What to work on
The job is to find each line in the entries holding the string "pillow" and copy that line.

Task data
──────

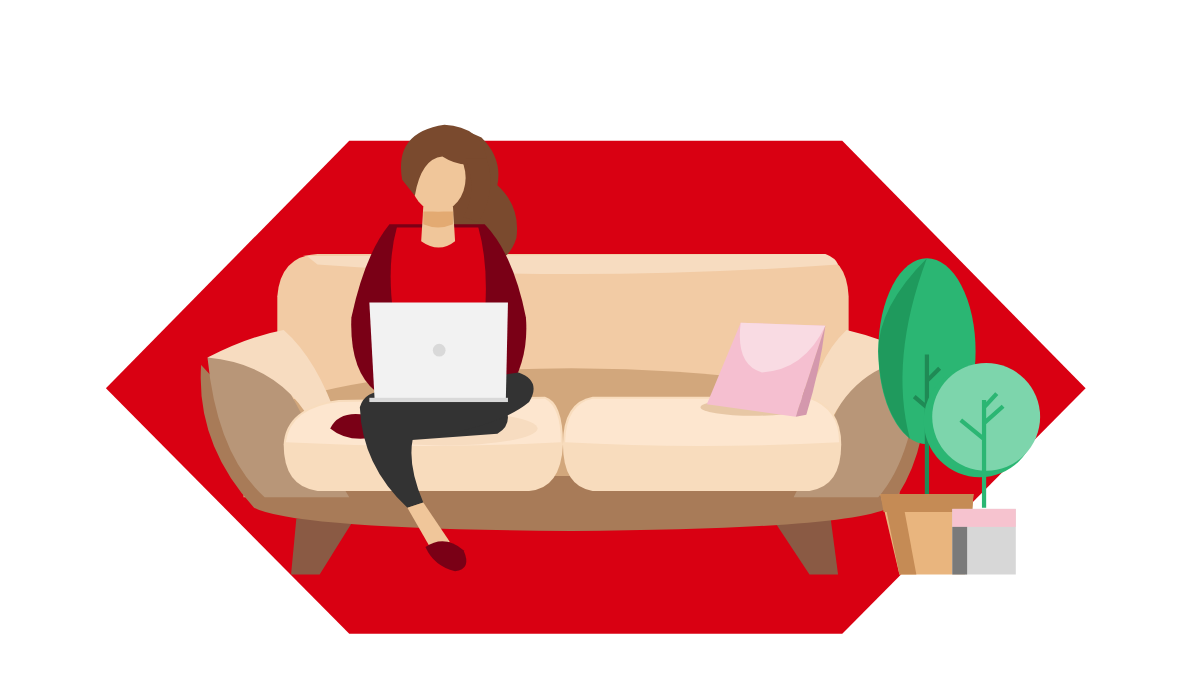
<!DOCTYPE html>
<html lang="en">
<head>
<meta charset="utf-8">
<title>Working from the sofa</title>
<link rel="stylesheet" href="https://fonts.googleapis.com/css2?family=Inter&display=swap">
<style>
  :root {
    --bg: #ffffff;
    --accent-red: #d90012;
    --leg-brown: #8a5a44;
    --frame-tan: #b89678;
    --frame-shadow: #a87b58;
    --seat-base: #d2a77c;
    --back-fill: #f2cba4;
    --back-top: #f7dcc0;
    --cushion: #f8dcbd;
    --cushion-light: #fde6cf;
    --pillow: #f5bfd0;
    --pillow-light: #f9dbe3;
    --pillow-side: #d498ad;
    --leaf-dark: #2bb673;
    --leaf-shade: #1f9a5d;
    --leaf-light: #7dd5ac;
    --stem: #1f8a55;
    --pot: #e9b57e;
    --pot-top: #c58b55;
    --box-grey: #d7d7d7;
    --box-dark: #7a7a7a;
    --box-pink: #f6c3cf;
    --hair: #7a4a2e;
    --skin: #f0c69a;
    --skin-shade: #e3aa72;
    --shirt: #d90012;
    --cardigan: #7a0016;
    --laptop: #f2f2f2;
    --laptop-edge: #d9d9d9;
    --trousers: #333333;
  }
  html, body { margin: 0; padding: 0; overflow: hidden; background: var(--bg); font-family: "Inter", sans-serif; }
  .canvas { width: 1200px; height: 675px; display: block; }
</style>
</head>
<body>
<svg class="canvas" viewBox="0 0 1134 638" role="img" aria-label="Woman working on a laptop on a sofa">
  <polygon class="backdrop" fill="var(--accent-red)" points="100,367 330,133 796,133 1026,367 796,599 330,599"/>

  <g class="sofa">
    <polygon class="sofa-leg-left" fill="var(--leg-brown)" points="280,490 335,490 302,543 275,543"/>
    <polygon class="sofa-leg-right" fill="var(--leg-brown)" points="730,490 785,490 792,543 765,543"/>
    <path class="sofa-back" fill="var(--back-fill)" d="M262,420 L262,280 Q265,242 300,240 L770,240 Q800,242 802,280 L802,420 Z"/>
    <path class="sofa-back-top" fill="var(--back-top)" d="M290,242 L780,240 Q790,244 792,250 Q540,268 300,250 Z"/>
    <path class="sofa-seat-base" fill="var(--seat-base)" d="M230,400 Q300,350 540,348 Q780,350 850,400 L850,470 L230,470 Z"/>
    <path class="sofa-frame" fill="var(--frame-shadow)" d="M190,345 Q185,420 240,480 Q280,500 540,502 Q800,500 840,480 Q880,430 875,345 Q820,420 800,450 L290,450 Q250,410 190,345 Z"/>
    <path class="sofa-arm-left" fill="var(--frame-tan)" d="M196,338 Q240,330 268,360 Q300,420 330,470 L250,470 Q205,430 196,338 Z"/>
    <path class="sofa-arm-left-top" fill="var(--back-top)" d="M196,338 Q235,318 268,312 Q300,340 320,400 L300,410 Q270,345 196,338 Z"/>
    <path class="sofa-arm-right" fill="var(--frame-tan)" d="M870,338 Q830,330 805,360 Q775,420 750,470 L830,470 Q865,430 870,338 Z"/>
    <path class="sofa-arm-right-top" fill="var(--back-top)" d="M870,338 Q835,320 800,312 Q770,340 760,400 L780,410 Q805,345 870,338 Z"/>
    <path class="cushion-left" fill="var(--cushion)" d="M268,420 Q270,385 320,378 L515,375 Q532,380 532,420 Q530,462 500,464 L300,464 Q268,460 268,420 Z"/>
    <path class="cushion-left-top" fill="var(--cushion-light)" d="M270,418 Q275,385 320,380 L515,377 Q530,385 530,418 Q400,425 270,418 Z"/>
    <path class="cushion-right" fill="var(--cushion)" d="M532,420 Q532,380 560,375 L765,375 Q795,385 795,420 Q795,460 765,464 L560,464 Q532,460 532,420 Z"/>
    <path class="cushion-right-top" fill="var(--cushion-light)" d="M534,418 Q535,382 560,377 L765,377 Q793,387 793,418 Q660,425 534,418 Z"/>
  </g>

  <g class="pillow">
    <ellipse fill="var(--seat-base)" opacity="0.5" cx="712" cy="385" rx="50" ry="8"/>
    <path fill="var(--pillow)" d="M668,382 L700,305 L780,308 L752,394 Z"/>
    <path fill="var(--pillow-light)" d="M700,305 L780,308 Q760,350 720,352 Q695,345 700,305 Z"/>
    <path fill="var(--pillow-side)" d="M780,308 L752,394 L762,392 Q775,350 780,308 Z"/>
  </g>

  <g class="plants">
    <ellipse class="tall-leaf" fill="var(--leaf-dark)" cx="876" cy="332" rx="46" ry="88"/>
    <path fill="var(--leaf-shade)" d="M876,244 Q830,290 830,332 Q832,390 860,415 Q840,340 876,244 Z"/>
    <path stroke="var(--stem)" stroke-width="4" fill="none" d="M876,470 L876,335 M876,360 L888,348 M876,385 L864,375"/>
    <circle fill="var(--leaf-dark)" cx="926" cy="398" r="53"/>
    <circle class="round-leaf" fill="var(--leaf-light)" cx="932" cy="394" r="51"/>
    <path stroke="var(--leaf-dark)" stroke-width="4" fill="none" d="M930,480 L930,378 M930,415 L908,397 M930,400 L948,384 M930,385 L942,372"/>
    <polygon class="pot" fill="var(--pot)" points="832,467 920,467 912,543 850,543"/>
    <polygon fill="var(--pot-top)" points="832,467 920,467 919,484 835,484"/>
    <polygon fill="var(--pot-top)" points="838,484 855,484 866,543 850,543"/>
    <rect class="box" fill="var(--box-grey)" x="900" y="481" width="60" height="62"/>
    <rect fill="var(--box-pink)" x="900" y="481" width="60" height="17"/>
    <rect fill="var(--box-dark)" x="900" y="498" width="14" height="45"/>
  </g>

  <g class="woman">
    <path class="hair-back" fill="var(--hair)" d="M390,135 Q420,112 455,130 Q475,150 470,175 Q492,195 488,225 Q480,250 455,250 L420,230 Z"/>
    <path class="cardigan" fill="var(--cardigan)" d="M368,212 Q345,240 332,300 Q330,350 355,370 L480,370 Q500,340 497,300 Q485,240 458,212 Z"/>
    <path class="shirt" fill="var(--shirt)" d="M375,215 L452,215 Q462,250 458,300 L372,300 Q365,250 375,215 Z"/>
    <path class="neck" fill="var(--skin)" d="M400,195 L428,195 L430,228 Q415,240 398,228 Z"/>
    <path fill="var(--skin-shade)" d="M400,200 L428,200 L428,212 Q414,218 400,212 Z"/>
    <ellipse class="face" fill="var(--skin)" cx="414" cy="168" rx="26" ry="32"/>
    <path class="hair-front" fill="var(--hair)" d="M380,170 Q372,125 420,118 Q455,120 460,150 Q440,162 418,148 Q398,150 392,185 Z"/>
    <path fill="var(--hair)" d="M440,150 Q452,180 438,205 L452,210 Q470,180 460,150 Z"/>
    <ellipse class="seat-shadow" fill="var(--back-top)" cx="420" cy="405" rx="88" ry="16"/>
    <path class="foot-tucked" fill="var(--cardigan)" d="M312,405 Q320,388 345,392 L360,412 Q330,420 312,405 Z"/>
    <path class="leg-back" fill="var(--trousers)" d="M345,390 Q370,378 420,378 L470,372 Q490,398 470,410 L360,418 Z"/>
    <path class="leg-front" fill="var(--trousers)" d="M390,415 Q470,405 500,380 Q512,360 490,352 Q450,358 380,370 Q345,365 340,385 Q342,440 385,480 L400,475 Q385,440 390,415 Z"/>
    <path class="ankle" fill="var(--skin)" d="M385,480 L400,475 L425,512 L408,520 Z"/>
    <path class="shoe" fill="var(--cardigan)" d="M402,517 Q420,505 438,520 Q446,538 430,540 Q410,535 402,517 Z"/>
    <polygon class="laptop-lid" fill="var(--laptop)" points="349,286 480,286 478,378 354,378"/>
    <rect fill="var(--laptop-edge)" x="349" y="376" width="131" height="4"/>
    <circle class="laptop-mark" fill="var(--laptop-edge)" cx="415" cy="331" r="6"/>
  </g>
</svg>
</body>
</html>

──────

Solution
    --pillow: #f5bfd0;
    --pillow-light: #f9dbe3;
    --pillow-side: #d498ad;
  <g class="pillow">
    <path fill="var(--pillow)" d="M668,382 L700,305 L780,308 L752,394 Z"/>
    <path fill="var(--pillow-light)" d="M700,305 L780,308 Q760,350 720,352 Q695,345 700,305 Z"/>
    <path fill="var(--pillow-side)" d="M780,308 L752,394 L762,392 Q775,350 780,308 Z"/>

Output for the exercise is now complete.